The global alcoholic beverages industry is thoroughly equipped to face the most cataclysmic business calamity. While the probability of a swift decline in the consumption of aerated drinks, coffee, tea and other such beverages isn’t high, substitution by other ‘healthier’ options is quite a possibility. Especially where alcoholic drinks are concerned — can the growing trend of health consciousness throw a spanner into the works?
In Canada, more and more people are googling health-centric queries like “Crown Royal black nutrition facts” — a clear allusion to understanding what is in their drink before committing to it. In the US, the alcoholic drinks market is expected to peak at USD 243 billion in 2018. Globally, the market for alcoholic drinks has expanded handsomely, but so has the market for health-oriented and distinctively non-alcoholic drinks.
R&D contributing to an array of non-alcoholic yet potent drinks
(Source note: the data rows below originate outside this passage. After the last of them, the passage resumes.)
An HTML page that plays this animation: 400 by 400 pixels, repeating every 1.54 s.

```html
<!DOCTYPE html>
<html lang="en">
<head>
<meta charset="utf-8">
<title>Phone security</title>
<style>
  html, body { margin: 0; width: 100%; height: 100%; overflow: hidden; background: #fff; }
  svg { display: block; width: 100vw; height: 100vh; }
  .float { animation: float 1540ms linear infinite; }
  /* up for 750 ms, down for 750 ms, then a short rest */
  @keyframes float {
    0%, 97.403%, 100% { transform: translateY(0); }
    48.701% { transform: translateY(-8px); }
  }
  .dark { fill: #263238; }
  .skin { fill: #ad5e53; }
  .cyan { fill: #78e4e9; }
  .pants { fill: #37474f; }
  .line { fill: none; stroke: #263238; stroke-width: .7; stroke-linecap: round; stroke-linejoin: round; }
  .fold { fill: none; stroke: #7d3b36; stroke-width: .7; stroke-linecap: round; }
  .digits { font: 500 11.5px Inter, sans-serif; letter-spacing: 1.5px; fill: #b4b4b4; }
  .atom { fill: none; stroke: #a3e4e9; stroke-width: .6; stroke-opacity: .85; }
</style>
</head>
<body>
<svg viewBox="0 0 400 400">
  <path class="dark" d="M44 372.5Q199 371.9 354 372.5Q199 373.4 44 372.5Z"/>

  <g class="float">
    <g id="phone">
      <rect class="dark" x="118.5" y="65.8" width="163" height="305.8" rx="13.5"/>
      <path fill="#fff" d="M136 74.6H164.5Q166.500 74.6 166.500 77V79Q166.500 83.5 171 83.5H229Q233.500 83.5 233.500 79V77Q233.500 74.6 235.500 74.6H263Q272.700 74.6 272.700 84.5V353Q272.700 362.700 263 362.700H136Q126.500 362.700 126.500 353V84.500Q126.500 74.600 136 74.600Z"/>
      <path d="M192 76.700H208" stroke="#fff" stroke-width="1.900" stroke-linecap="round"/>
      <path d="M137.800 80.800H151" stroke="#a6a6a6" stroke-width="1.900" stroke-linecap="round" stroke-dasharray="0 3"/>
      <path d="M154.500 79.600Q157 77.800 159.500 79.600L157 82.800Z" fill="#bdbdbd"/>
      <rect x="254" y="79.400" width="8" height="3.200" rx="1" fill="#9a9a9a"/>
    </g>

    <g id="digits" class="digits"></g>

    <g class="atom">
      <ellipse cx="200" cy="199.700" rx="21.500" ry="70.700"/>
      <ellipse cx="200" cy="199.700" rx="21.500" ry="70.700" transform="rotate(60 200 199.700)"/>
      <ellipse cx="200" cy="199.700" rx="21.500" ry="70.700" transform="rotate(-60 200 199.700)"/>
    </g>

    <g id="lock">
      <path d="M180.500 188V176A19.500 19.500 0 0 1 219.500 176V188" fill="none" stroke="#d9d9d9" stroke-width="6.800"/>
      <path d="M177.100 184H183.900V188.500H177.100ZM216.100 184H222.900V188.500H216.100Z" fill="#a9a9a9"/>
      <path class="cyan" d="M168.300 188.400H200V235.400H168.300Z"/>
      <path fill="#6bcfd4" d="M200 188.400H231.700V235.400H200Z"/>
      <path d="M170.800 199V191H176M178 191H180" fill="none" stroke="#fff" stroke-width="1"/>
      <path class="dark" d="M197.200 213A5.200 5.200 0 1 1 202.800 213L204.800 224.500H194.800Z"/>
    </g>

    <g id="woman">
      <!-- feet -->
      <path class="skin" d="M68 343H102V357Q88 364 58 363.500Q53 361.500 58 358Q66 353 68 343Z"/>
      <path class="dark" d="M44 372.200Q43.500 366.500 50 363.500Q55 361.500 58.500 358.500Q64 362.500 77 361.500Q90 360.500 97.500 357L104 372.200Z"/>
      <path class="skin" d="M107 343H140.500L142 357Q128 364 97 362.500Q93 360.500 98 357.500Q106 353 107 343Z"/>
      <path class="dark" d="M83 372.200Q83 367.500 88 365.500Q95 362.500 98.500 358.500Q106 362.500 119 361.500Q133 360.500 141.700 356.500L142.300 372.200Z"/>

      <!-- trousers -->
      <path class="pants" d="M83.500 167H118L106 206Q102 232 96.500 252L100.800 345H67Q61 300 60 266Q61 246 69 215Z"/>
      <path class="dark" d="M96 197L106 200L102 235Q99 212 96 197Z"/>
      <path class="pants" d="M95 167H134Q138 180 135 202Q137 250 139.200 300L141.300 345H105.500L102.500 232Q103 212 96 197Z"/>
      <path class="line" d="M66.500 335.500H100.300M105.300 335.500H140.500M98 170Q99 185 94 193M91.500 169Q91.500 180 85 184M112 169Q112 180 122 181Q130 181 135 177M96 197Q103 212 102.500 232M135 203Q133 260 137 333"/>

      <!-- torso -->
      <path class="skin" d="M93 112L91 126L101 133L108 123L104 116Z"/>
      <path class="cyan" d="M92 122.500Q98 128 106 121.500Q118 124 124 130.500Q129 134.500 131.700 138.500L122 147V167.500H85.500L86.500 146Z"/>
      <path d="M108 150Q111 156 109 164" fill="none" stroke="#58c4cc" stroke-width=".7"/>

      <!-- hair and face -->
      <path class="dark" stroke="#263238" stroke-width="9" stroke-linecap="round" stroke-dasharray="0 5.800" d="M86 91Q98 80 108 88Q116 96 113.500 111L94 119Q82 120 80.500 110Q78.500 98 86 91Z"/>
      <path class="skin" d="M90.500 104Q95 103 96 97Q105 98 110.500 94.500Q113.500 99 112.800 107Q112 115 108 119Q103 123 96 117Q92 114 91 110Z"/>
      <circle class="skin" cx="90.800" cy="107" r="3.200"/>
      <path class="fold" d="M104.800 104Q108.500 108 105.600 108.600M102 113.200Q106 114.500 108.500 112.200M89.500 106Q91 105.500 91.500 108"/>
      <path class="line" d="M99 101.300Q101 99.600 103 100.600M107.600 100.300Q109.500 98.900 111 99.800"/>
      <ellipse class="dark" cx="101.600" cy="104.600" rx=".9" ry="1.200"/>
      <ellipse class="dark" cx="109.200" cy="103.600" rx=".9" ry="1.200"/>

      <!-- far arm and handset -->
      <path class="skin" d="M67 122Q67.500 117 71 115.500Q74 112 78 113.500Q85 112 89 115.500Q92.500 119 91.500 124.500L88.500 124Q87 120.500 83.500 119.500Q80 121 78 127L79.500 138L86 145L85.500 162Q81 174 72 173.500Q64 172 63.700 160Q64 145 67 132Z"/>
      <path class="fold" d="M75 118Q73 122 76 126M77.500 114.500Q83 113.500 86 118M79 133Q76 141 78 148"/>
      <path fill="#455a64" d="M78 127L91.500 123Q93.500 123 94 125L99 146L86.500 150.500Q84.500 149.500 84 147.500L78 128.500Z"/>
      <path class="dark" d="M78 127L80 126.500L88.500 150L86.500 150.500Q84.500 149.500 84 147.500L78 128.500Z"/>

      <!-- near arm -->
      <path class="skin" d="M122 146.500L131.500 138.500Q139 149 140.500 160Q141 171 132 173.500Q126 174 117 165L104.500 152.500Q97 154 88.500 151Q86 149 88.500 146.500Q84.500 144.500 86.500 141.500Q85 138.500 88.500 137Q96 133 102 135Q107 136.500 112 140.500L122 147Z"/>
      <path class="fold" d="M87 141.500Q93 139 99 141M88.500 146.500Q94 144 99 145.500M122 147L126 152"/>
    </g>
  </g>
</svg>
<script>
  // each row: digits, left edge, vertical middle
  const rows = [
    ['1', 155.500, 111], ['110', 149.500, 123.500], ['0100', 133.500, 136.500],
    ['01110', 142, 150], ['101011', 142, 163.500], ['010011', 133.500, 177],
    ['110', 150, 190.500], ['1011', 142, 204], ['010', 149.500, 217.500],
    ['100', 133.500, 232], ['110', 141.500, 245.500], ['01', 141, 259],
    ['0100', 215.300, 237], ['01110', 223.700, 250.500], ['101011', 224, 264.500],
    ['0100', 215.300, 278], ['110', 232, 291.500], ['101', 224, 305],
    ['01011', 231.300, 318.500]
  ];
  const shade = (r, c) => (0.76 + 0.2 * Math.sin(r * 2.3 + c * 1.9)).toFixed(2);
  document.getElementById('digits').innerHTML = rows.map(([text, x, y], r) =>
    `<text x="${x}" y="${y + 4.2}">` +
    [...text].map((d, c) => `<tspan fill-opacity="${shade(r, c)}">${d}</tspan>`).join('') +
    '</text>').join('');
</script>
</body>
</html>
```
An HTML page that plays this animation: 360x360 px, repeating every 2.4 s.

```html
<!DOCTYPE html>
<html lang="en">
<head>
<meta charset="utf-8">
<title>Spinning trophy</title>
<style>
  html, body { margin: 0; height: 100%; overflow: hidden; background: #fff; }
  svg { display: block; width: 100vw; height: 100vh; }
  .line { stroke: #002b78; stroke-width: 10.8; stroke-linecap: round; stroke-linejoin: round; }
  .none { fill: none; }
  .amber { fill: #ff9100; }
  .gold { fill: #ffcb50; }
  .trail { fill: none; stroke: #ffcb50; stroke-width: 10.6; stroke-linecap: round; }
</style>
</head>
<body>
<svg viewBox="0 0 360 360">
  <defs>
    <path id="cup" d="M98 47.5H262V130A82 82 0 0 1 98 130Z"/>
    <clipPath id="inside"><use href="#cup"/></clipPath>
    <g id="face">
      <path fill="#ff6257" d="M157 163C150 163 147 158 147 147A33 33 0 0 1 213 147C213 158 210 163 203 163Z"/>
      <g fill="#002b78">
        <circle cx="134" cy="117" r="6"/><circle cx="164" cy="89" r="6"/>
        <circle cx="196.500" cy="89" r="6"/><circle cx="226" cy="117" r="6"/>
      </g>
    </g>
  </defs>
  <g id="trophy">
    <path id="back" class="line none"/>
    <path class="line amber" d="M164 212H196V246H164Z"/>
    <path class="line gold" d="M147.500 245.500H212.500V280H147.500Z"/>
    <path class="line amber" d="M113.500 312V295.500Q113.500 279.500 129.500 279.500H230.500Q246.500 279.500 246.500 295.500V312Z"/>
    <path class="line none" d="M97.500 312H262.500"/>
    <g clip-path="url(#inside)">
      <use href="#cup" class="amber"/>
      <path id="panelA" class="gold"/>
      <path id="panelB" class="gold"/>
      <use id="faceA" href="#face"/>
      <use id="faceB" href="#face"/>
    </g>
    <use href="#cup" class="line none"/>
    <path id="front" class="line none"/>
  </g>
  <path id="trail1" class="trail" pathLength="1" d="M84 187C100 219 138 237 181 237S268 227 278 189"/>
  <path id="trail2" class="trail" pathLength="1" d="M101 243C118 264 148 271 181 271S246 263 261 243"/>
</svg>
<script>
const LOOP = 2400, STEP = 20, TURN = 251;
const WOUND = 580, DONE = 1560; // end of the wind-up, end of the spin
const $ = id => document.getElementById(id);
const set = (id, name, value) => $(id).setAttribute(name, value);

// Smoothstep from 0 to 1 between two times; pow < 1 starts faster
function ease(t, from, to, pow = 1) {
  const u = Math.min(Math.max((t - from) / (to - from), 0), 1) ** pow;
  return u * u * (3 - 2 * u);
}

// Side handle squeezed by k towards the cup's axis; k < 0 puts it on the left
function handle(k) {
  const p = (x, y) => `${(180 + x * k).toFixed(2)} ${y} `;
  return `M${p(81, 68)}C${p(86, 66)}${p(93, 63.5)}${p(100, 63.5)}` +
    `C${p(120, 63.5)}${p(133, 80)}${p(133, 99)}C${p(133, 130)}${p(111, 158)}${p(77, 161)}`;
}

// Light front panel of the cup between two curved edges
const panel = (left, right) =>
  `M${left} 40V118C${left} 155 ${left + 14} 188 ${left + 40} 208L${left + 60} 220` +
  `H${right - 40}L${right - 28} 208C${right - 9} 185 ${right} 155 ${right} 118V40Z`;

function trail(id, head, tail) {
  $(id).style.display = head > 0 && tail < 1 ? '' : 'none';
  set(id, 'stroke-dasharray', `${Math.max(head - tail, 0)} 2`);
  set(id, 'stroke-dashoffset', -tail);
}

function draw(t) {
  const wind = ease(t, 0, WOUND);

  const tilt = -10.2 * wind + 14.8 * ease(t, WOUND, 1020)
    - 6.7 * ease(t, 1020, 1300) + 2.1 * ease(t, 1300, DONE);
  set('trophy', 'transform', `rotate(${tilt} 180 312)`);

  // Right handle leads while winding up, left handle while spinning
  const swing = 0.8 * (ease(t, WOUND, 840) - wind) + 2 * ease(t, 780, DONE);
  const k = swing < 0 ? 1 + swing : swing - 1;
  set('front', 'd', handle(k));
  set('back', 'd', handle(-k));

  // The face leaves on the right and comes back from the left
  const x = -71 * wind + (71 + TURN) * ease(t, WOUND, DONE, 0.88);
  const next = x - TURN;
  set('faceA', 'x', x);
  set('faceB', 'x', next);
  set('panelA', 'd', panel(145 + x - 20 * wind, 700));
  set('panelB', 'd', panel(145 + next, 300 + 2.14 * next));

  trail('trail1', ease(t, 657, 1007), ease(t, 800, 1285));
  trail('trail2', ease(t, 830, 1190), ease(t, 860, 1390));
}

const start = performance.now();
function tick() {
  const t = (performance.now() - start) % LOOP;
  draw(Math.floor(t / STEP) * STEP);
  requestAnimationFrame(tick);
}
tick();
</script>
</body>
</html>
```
Already, the global market volume for non-alcoholic beverages is worth 906.1 billion liters and counting. Additionally, in 2018, sales volume in this industry is projected to grow at 3.9%. Herein, the market for Liquid Refreshment Beverages (LRB) and Carbonated Soft Drinks (CSD) are a lucrative subset, with a high potential for growth and monetization. This market is squarely focused on millennials, and thus is assured of a profitable and loyal demographic.
Global market volume of non-alcoholic beverages has already peaked at 906.1 billion liters.
However, the alcoholic drinks market’s biggest challenge is likely to come from the rising wave of health consciousness, and the beverages industry’s response to it. Already, traditionally alcoholic drinks like beer and wine are being produced minus the alcohol. These non-alcoholic beers and wines are finding great favor with athletes, bodybuilders and the general multitude of health-conscious people.
The non-alcoholic beverages industry has another trick up its sleeve: low-alcohol beverages. These, as is obvious from the nomenclature, are drinks with little to no alcoholic content. Popular in this segment is the low-alcohol beer (also known as light beer, near beer or simply non-alcoholic beer) that serves up the same intoxicating taste of conventional beer, minus the intoxication.
Could there be a hybrid approach to the marketability of alcoholic beverages?
Let’s revisit our earlier example — Crown Royal black nutrition facts — and lay particular emphasis on the nutrition part. Can alcoholic beverages be marketed as more than just the proverbial celebratory drink? Or can these beverages be promoted differently? Showcasing an encouraging facet to a discerning yet receptive audience?
The core segment of buyers will likely continue with their hobby. However, the market itself may bow to the popular diktat and proceed to underplay the alcoholic card. Manufacturers of alcoholic beverages will have to do a quantitative analysis of the market before them. And further, rebrand the products in their arsenal to appeal to the concerned target audience. Just as the ‘diet’ format brought a revolution to the cola industry, the low-to-no alcohol brands could realign the global beverages market entirely.